Twitter is famous for constantly teasing its users by releasing experiments and updates to find out new ways of improving the micro-blogging experience. We have already seen a few attempts in making the user interface and timeline structure more appealing. Twitter claims some experiments and changes are visible to the users, while others lay beneath a few layers and are aimed at making the user experience easier. According to their blog post dating back to September 2013, experiments are carried out almost every day.
Thursday was just another experiment day at Twitter. The app launched a new round of trials on Android and iOS Twitter users.
One of the changes concerns the display of images. Previously embedded images were displayed above the text, while some users reported the opposite on Thursday.
Another new experiment was related to the way we embed tweets. First, if you wanted to comment on a retweet, you’d have to click “Quote Tweet” and have less than 140 characters in your arsenal. The problem was that the commentary allowed a word count of retweet and commentary combination. For instance, if the retweet was 130 words, you’d have only 10 for your comment.
Moreover, the new changes allowed some users to drop the URL of the linked tweet and let the text be visible when the retweet is published. This will make the tweet packed with less URLs and more meaningful text.
However, problems may occur when accessing Twitter on your computer and viewing the updates made by mobile users. Of course, as a big number of active users access Twitter via mobile phones, it can be useful to hold experiments particularly in the mobile zone, but the compatibility must be preserved to make sure Twitter doesn’t become an all-mobile application.
Experiments are always great, because they mean change, and change is good! That’s why we love Twitter, but this time we think new changes could possibly lead to a much too complicated situation. Say, what will happen if one would like to embed a tweet that already contains an embedded tweet?
The tweets might eventually end up looking like Matryoshka dolls. While the idea is great for boosting engagement, it does need a more simplified structure not to become a tweet maze.
Ironically, the aim seems to be to clean out space for user discussion, so hopefully these issues will be addressed if the changes become reality.

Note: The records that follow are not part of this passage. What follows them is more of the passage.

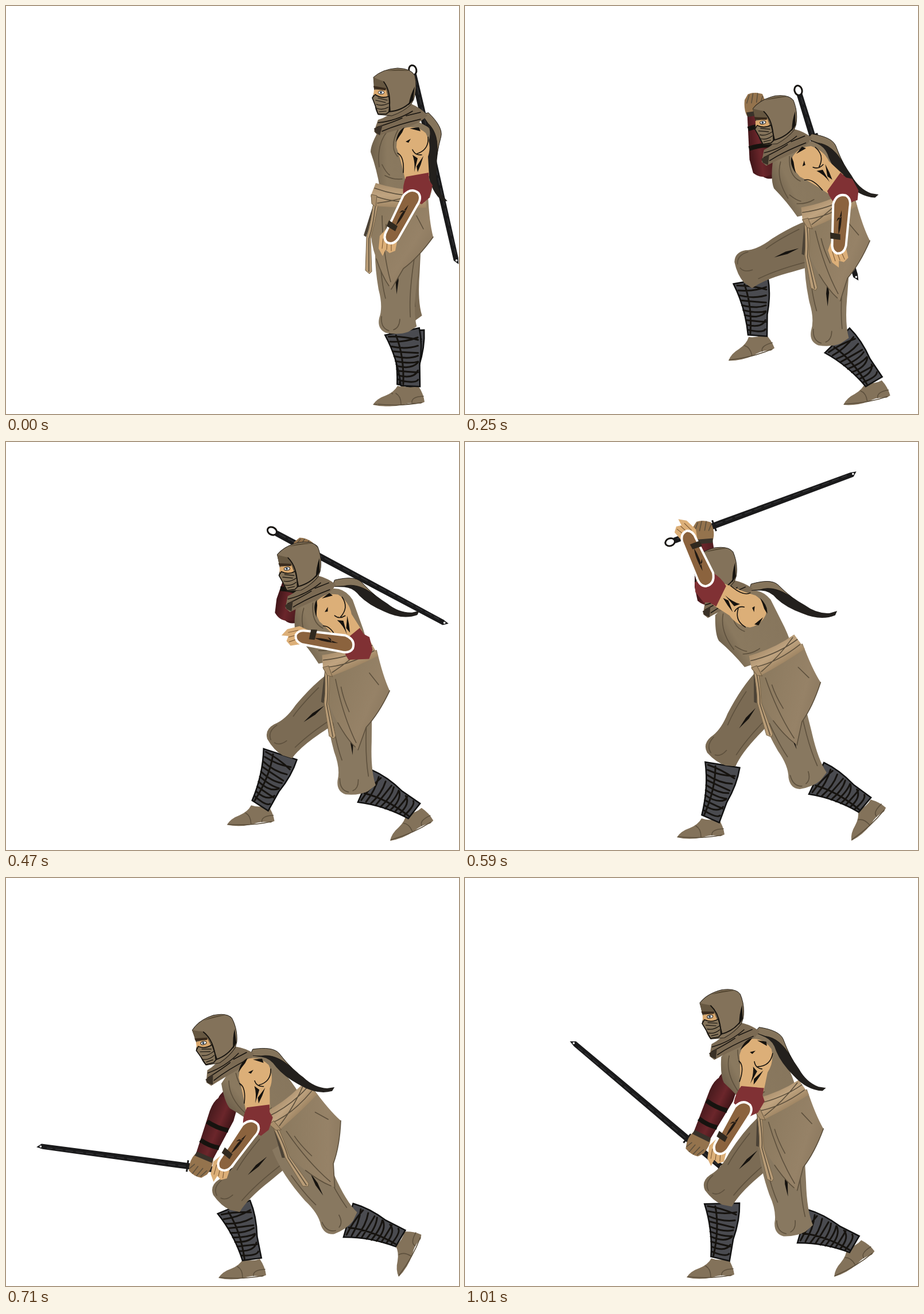
An HTML page that plays this animation: 789x710 px, repeating every 1.07 s.

```html
<!DOCTYPE html>
<html lang="en">
<head>
<meta charset="utf-8">
<title>Sword draw</title>
<style>
html, body { margin: 0; width: 100%; height: 100%; overflow: hidden; background: #fff; }
svg { display: block; }
.ink { fill: none; stroke: #16130f; stroke-linecap: round; stroke-linejoin: round; }
.fold { fill: none; stroke: #5d503d; stroke-width: 1.6; stroke-linecap: round; }
</style>
</head>
<body>
<svg width="789" height="710" viewBox="0 0 789 710">
<defs>
  <linearGradient id="cloth">
    <stop offset="0" stop-color="#6f614c"/><stop offset=".25" stop-color="#8a795f"/><stop offset="1" stop-color="#87765d"/>
  </linearGradient>
  <linearGradient id="hem" x2="1" y2="1">
    <stop offset="0" stop-color="#88775c"/><stop offset=".6" stop-color="#968267"/><stop offset="1" stop-color="#7d6c54"/>
  </linearGradient>
  <linearGradient id="sash" x2="0" y2="1">
    <stop offset="0" stop-color="#a88d6b"/><stop offset=".5" stop-color="#c0a480"/><stop offset="1" stop-color="#a08664"/>
  </linearGradient>
  <linearGradient id="sleeve" x2="0" y2="1">
    <stop offset="0" stop-color="#3f1518"/><stop offset=".45" stop-color="#6b262b"/><stop offset="1" stop-color="#471a1d"/>
  </linearGradient>
  <g id="thigh">
    <path d="M642 390Q636 435 650 495Q660 525 654 545Q651 564 667 570Q690 573 706 566L720 556Q712 530 716 480L720 400L712 385Z"/>
    <path class="fold" d="M658 542Q657 562 672 566M690 545Q690 560 680 564M709 440Q703 500 708 540M650 445Q655 485 663 510"/>
    <path d="M681 456L684 478L682 502L679 480Z" fill="#16130f"/>
  </g>
  <g id="shin">
    <path d="M664 571L724 561Q729 590 722 625L721 663L688 660Q684 612 664 571Z" fill="#4a4b50" stroke="#111" stroke-width="2.5"/>
    <path id="wraps" class="ink" stroke-width="3"/>
  </g>
  <g id="foot">
    <path d="M689 661Q705 666 718 661Q727 674 729 689L722 692Q706 688 691 694Q668 699 646 694Q653 683 668 678Q683 672 689 661Z" fill="#83725a"/>
    <path class="fold" d="M679 674Q688 679 688 693M707 690Q706 680 727 679M648 693Q690 697 724 690"/>
  </g>
</defs>

<g id="sword">
  <ellipse cx="-61" rx="8.5" ry="6.5" class="ink" stroke-width="3"/>
  <path d="M-53 -5L35 -5.5L275 -4L286 -2L278 5L35 5.5L-53 5Z" fill="#1a1a1b"/>
  <path d="M-48 -1H268" stroke="#2e2e30" stroke-width="2" stroke-dasharray="13 5"/>
  <path d="M21 -10V10" stroke="#1a1a1b" stroke-width="3"/>
  <circle cx="279" r="1.8" fill="#fff"/>
</g>
<rect id="upperB" x="-8" y="-20" width="94" height="40" rx="18" fill="url(#sleeve)"/>
<g id="foreB">
  <path d="M94 -17Q106 -21 122 -17L131 -10Q134 2 128 15L117 18Q103 20 94 14Z" fill="#94734d"/>
  <path class="fold" d="M116 -14L129 -8M115 -6L131 -1M115 3L130 7M114 10L124 15"/>
  <path d="M-6 -20Q-22 -5 -10 16Q0 23 18 22L96 15V-16L18 -23Z" fill="url(#sleeve)"/>
  <path class="ink" stroke-width="8" style="stroke-linecap:butt" d="M37 -21Q41 0 37 19M71 -18Q75 0 71 17"/>
  <path d="M92 -16L100 -17V16L92 15Z" fill="#39322a"/>
</g>
<g fill="#7b6b54">
  <use id="footB" href="#foot"/><use id="shinB" href="#shin"/><use id="thighB" href="#thigh"/>
</g>
<g fill="#887860">
  <use id="footF" href="#foot"/><use id="shinF" href="#shin"/><use id="thighF" href="#thigh"/>
</g>
<g id="skirt">
  <path d="M640 345L623 399L627 402L645 352Z" fill="#4b4236"/>
  <path d="M642 335L735 328Q737 375 744 402Q718 438 692 457L671 493Q655 470 645 440Q634 410 636 385Z" fill="url(#hem)"/>
  <path class="fold" d="M744 402Q718 438 692 457L671 493M655 365Q656 430 670 480M715 365L727 388M662 380Q662 400 668 425M645 440Q655 470 667 487"/>
  <path d="M640 342Q636 375 628 402L626 460L633 466L637 462L635 405Q643 375 648 346Z" fill="#b89c77" stroke="#766449"/>
  <path class="fold" d="M643 350Q639 385 632 405L632 462"/>
</g>
<g id="torso">
  <path d="M652 212Q635 240 635 254Q646 285 651 316L738 334Q744 315 746 290L749 237Q746 219 734 210L712 198L680 204Z" fill="url(#cloth)"/>
  <path class="fold" d="M683 215Q667 245 682 262M665 217Q645 240 650 280M660 295Q675 303 690 301M655 276Q662 290 668 294"/>
</g>
<g id="belt">
  <path d="M647 308Q690 322 733 320L735 351Q690 352 645 348L638 331Z" fill="url(#sash)"/>
  <path class="fold" stroke-width="1" d="M645 317Q690 333 733 330M641 329Q680 345 732 340M650 343Q690 338 728 323"/>
  <path d="M639 328L649 330L647 350L640 344Z" fill="#a98e6b" stroke="#6f5d44"/>
</g>
<g id="tail">
  <path d="M0 -6Q30 -25 45 -18Q70 -4 100 3Q125 12 146 4L157 -3L156 5Q135 22 100 18Q70 16 50 6Q35 -4 20 0L0 6Z" fill="#23201d"/>
  <path d="M0 -6Q30 -25 45 -18Q60 -10 76 -3Q40 -16 18 -1L0 6Z" fill="#85745b" stroke="#16130f" stroke-width=".8"/>
</g>
<g id="head">
  <path d="M705 170Q722 177 734 190Q724 203 698 211Q668 219 648 226L641 218L648 198Q668 192 680 178Z" fill="#7b6a53"/>
  <path class="ink" stroke-width="1.5" d="M648 203Q680 200 708 183M646 211Q675 202 690 195M655 218Q682 206 722 197M697 191L722 185"/>
  <path d="M641 213L656 207L651 225L643 220Z" fill="#3a3127"/>
  <path d="M640 124Q655 110 682 108Q706 109 712 121Q717 142 710 163L705 172Q692 184 672 191L648 189Q643 180 643 172L638 160L642 150L641 134Z" fill="#83725a" stroke="#2a241c"/>
  <path d="M640 124Q651 129 658 131Q666 142 667 160L661 148L641 144Z" fill="#665741"/>
  <path d="M641 146L662 145L665 160L651 161L640 155Z" fill="#dba96e"/>
  <path d="M640 139L662 143L661 147L641 144Z" fill="#3a2b1d"/>
  <ellipse cx="653.5" cy="150.5" rx="5" ry="2.8" fill="#fff" stroke="#16130f"/>
  <circle cx="653" cy="150.5" r="2" fill="#345"/>
  <path d="M638 160L643 154Q654 162 667 157L669 183L662 188H648L643 173Z" fill="#84735a" stroke="#16130f" stroke-width="1.6"/>
  <path class="ink" stroke-width="1.2" d="M644 164L661 168M645 171Q655 175 667 169M646 178Q656 182 666 176M650 184L662 183M648 160L664 164"/>
  <path class="ink" stroke-width="1.8" d="M658 132Q672 150 667 184M667 184Q690 182 705 167"/>
  <path d="M712 140L709 164L701 173Q704 155 712 140Z" fill="#16130f"/>
  <path d="M662 113Q685 108 703 113Q685 112 662 113Z" fill="#51442f"/>
</g>
<g id="upperF">
  <path d="M690 214Q712 205 731 221Q742 242 735 262L737 296L695 301Q688 268 680 246Q680 225 690 214Z" fill="#dcaf78"/>
  <path class="ink" stroke-width="1.6" d="M735 228Q737 250 716 257M682 256Q694 262 692 290M708 250Q712 260 724 259"/>
  <path d="M679 237Q682 217 694 211L690 220Q684 228 679 237ZM703 213L719 211L722 218ZM696 236L705 231L701 238ZM708 259L717 265L711 289Q713 272 708 259ZM727 261Q723 276 717 289L715 279Z" fill="#16130f"/>
  <path d="M697 297L736 290L737 303L743 312L737 334L724 345L692 329Q690 313 697 297Z" fill="#803134"/>
</g>
<g id="foreF">
  <path d="M668 384L651 402L649 424L656 437L661 426L668 432L678 428L683 402L680 388Z" fill="#dcaf78"/>
  <path class="ink" style="stroke:#725130" d="M657 407L655 424M664 412L663 426M671 415L671 428"/>
  <path d="M692 332Q705 317 718 327Q725 336 716 349L683 407Q674 419 663 413Q656 405 663 393Z" fill="#8b633e" stroke="#fff" stroke-width="4"/>
  <path d="M701 348Q686 364 679 384Q690 374 701 348ZM689 358L698 357L685 362Z" fill="#211a14"/>
  <path d="M667 375L682 385L678 394L663 385Z" fill="#30291f"/>
</g>
</svg>
<script>
// Arms hold [upper, fore] angles; toe is the planted front foot, step the other ankle.
const poses = [
  { at: 0, root: [685, 330], lean: 0, toe: 646, step: [697, 662], arm: [0, 0], swordArm: [88, 95] },
  { at: 2, root: [655, 342], lean: -13, toe: 651, step: [607, 590], arm: [-22, -17], swordArm: [119, 221] },
  { at: 5, root: [632, 351], lean: -25, toe: 659, step: [509, 574], arm: [-44, -24], swordArm: [172, 262] },
  { at: 11, root: [597, 373], lean: -23, toe: 669, step: [442, 633], arm: [-29, 71], swordArm: [176, 284] },
  { at: 15, root: [541, 368], lean: -30, toe: 673, step: [427, 656], arm: [126, 128], swordArm: [200, 265] },
  { at: 19, root: [494, 395], lean: -41, toe: 684, step: [428, 664], arm: [3, 8], swordArm: [132, 113] },
  { at: 23, root: [548, 383], lean: -28, toe: 643, step: [444, 663], arm: [15, 3], swordArm: [134, 116] }
];
const grabStart = 5, grabEnd = 11, lastFrame = 23;
const rad = Math.PI / 180;
const el = id => document.getElementById(id);
const clamp01 = v => Math.min(1, Math.max(0, v));
const mix = (a, b, t) => Array.isArray(a) ? a.map((v, i) => mix(v, b[i], t)) : a + (b - a) * t;
const heading = ([x1, y1], [x2, y2]) => Math.atan2(y2 - y1, x2 - x1) / rad;

function offset([x, y], angle, dx, dy = 0) {
  const c = Math.cos(angle * rad), s = Math.sin(angle * rad);
  return [x + dx * c - dy * s, y + dx * s + dy * c];
}

function place(id, [x, y], angle, pivotX = 0, pivotY = 0) {
  el(id).setAttribute('transform', `translate(${x} ${y}) rotate(${angle}) translate(${-pivotX} ${-pivotY})`);
}

function poseAt(frame) {
  const next = Math.max(1, poses.findIndex(p => p.at >= frame));
  const a = poses[next - 1], b = poses[next], t = (frame - a.at) / (b.at - a.at);
  return Object.fromEntries(Object.keys(a).map(k => [k, mix(a[k], b[k], t)]));
}

// Two-bone leg: the knee always bends forward.
function placeLeg(side, hip, ankle, pitch, thigh, shin) {
  const reach = Math.hypot(ankle[0] - hip[0], ankle[1] - hip[1]);
  const bend = Math.acos(Math.min(1, (thigh ** 2 + reach ** 2 - shin ** 2) / (2 * thigh * reach))) / rad;
  const angle = heading(hip, ankle) + bend, knee = offset(hip, angle, thigh);
  place('thigh' + side, knee, angle - 88, 688, 555);
  place('shin' + side, ankle, heading(knee, ankle) - 81.5, 704, 662);
  place('foot' + side, ankle, pitch, 704, 662);
}

function draw(frame) {
  const { root, lean, toe, step, arm, swordArm } = poseAt(frame);

  // The spine curls further with each joint away from the hips.
  const spine = 1 + lean * .0036;
  const shoulder = offset(root, lean * 1.5, 23 * spine, -93 * spine);
  const neck = offset(shoulder, lean, -18, -47), nod = lean * .35;
  place('skirt', root, -lean * lean / 50, 685, 330);
  place('belt', root, lean * 1.1, 688, 330);
  place('torso', shoulder, lean, 708, 237);
  place('head', neck, nod, 690, 190);
  place('tail', offset(neck, nod, 40, -3), 16 + .31 * (frame - 14) ** 2);

  place('upperF', shoulder, arm[0], 708, 237);
  place('foreF', offset(shoulder, arm[0], 9, 79), arm[1], 717, 318);
  const elbow = offset(shoulder, swordArm[0], 77);
  const hand = offset(elbow, swordArm[1], 116);
  place('upperB', shoulder, swordArm[0]);
  place('foreB', elbow, swordArm[1]);

  // The sword leaves the back, then follows the wrist.
  const grab = clamp01((frame - grabStart) / (grabEnd - grabStart));
  const swing = clamp01((frame - grabEnd) / (lastFrame - grabEnd));
  const wrist = -256 - 34 * Math.sin(Math.PI * swing);
  const sheath = [shoulder[0] + 14 + lean * .5, shoulder[1] - 66];
  place('sword', mix(sheath, hand, grab), mix(77 + lean * .17, swordArm[1] + wrist, grab));

  const hip = [root[0] + 2, root[1] + 54];
  const heelLift = Math.min(0, (hip[0] - toe) * .31);
  placeLeg('F', hip, offset([toe, 694], heelLift, 58, -32), heelLift, 171, 109);
  placeLeg('B', hip, step, Math.min(0, (step[1] - 640) * .18), 154, 115);
}

// Bandage strips with seeded slants.
let seed = 7;
const random = () => (seed = seed * 16807 % 2147483647) / 2147483647;
let strips = 'M683 572Q696 610 692 658';
for (let i = 0; i < 10; i++) {
  const y = 574 + i * 8.6, left = 670 + i * 2.1;
  strips += `M${left} ${y}Q${left + 25} ${y + 9 * random()} ${721 - i * .3} ${y - 9 + 18 * random()}`;
}
el('wraps').setAttribute('d', strips);

function frameAt(ms) {
  if (ms < 350) return Math.floor(ms / 50);
  if (ms < 710) return 7 + Math.floor((ms - 350) / 30);
  return ms < 830 ? 19 : 20 + Math.floor((ms - 830) / 60);
}

let start;
function tick(now) {
  start ??= now;
  draw(frameAt((now - start) % 1070));
  requestAnimationFrame(tick);
}
draw(0);
requestAnimationFrame(tick);
</script>
</body>
</html>
```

Finally, the experiments were released only for a limited number of users, so if you haven’t spotted any changes, don’t worry. Improvements will still be available to you when they’re released as updates.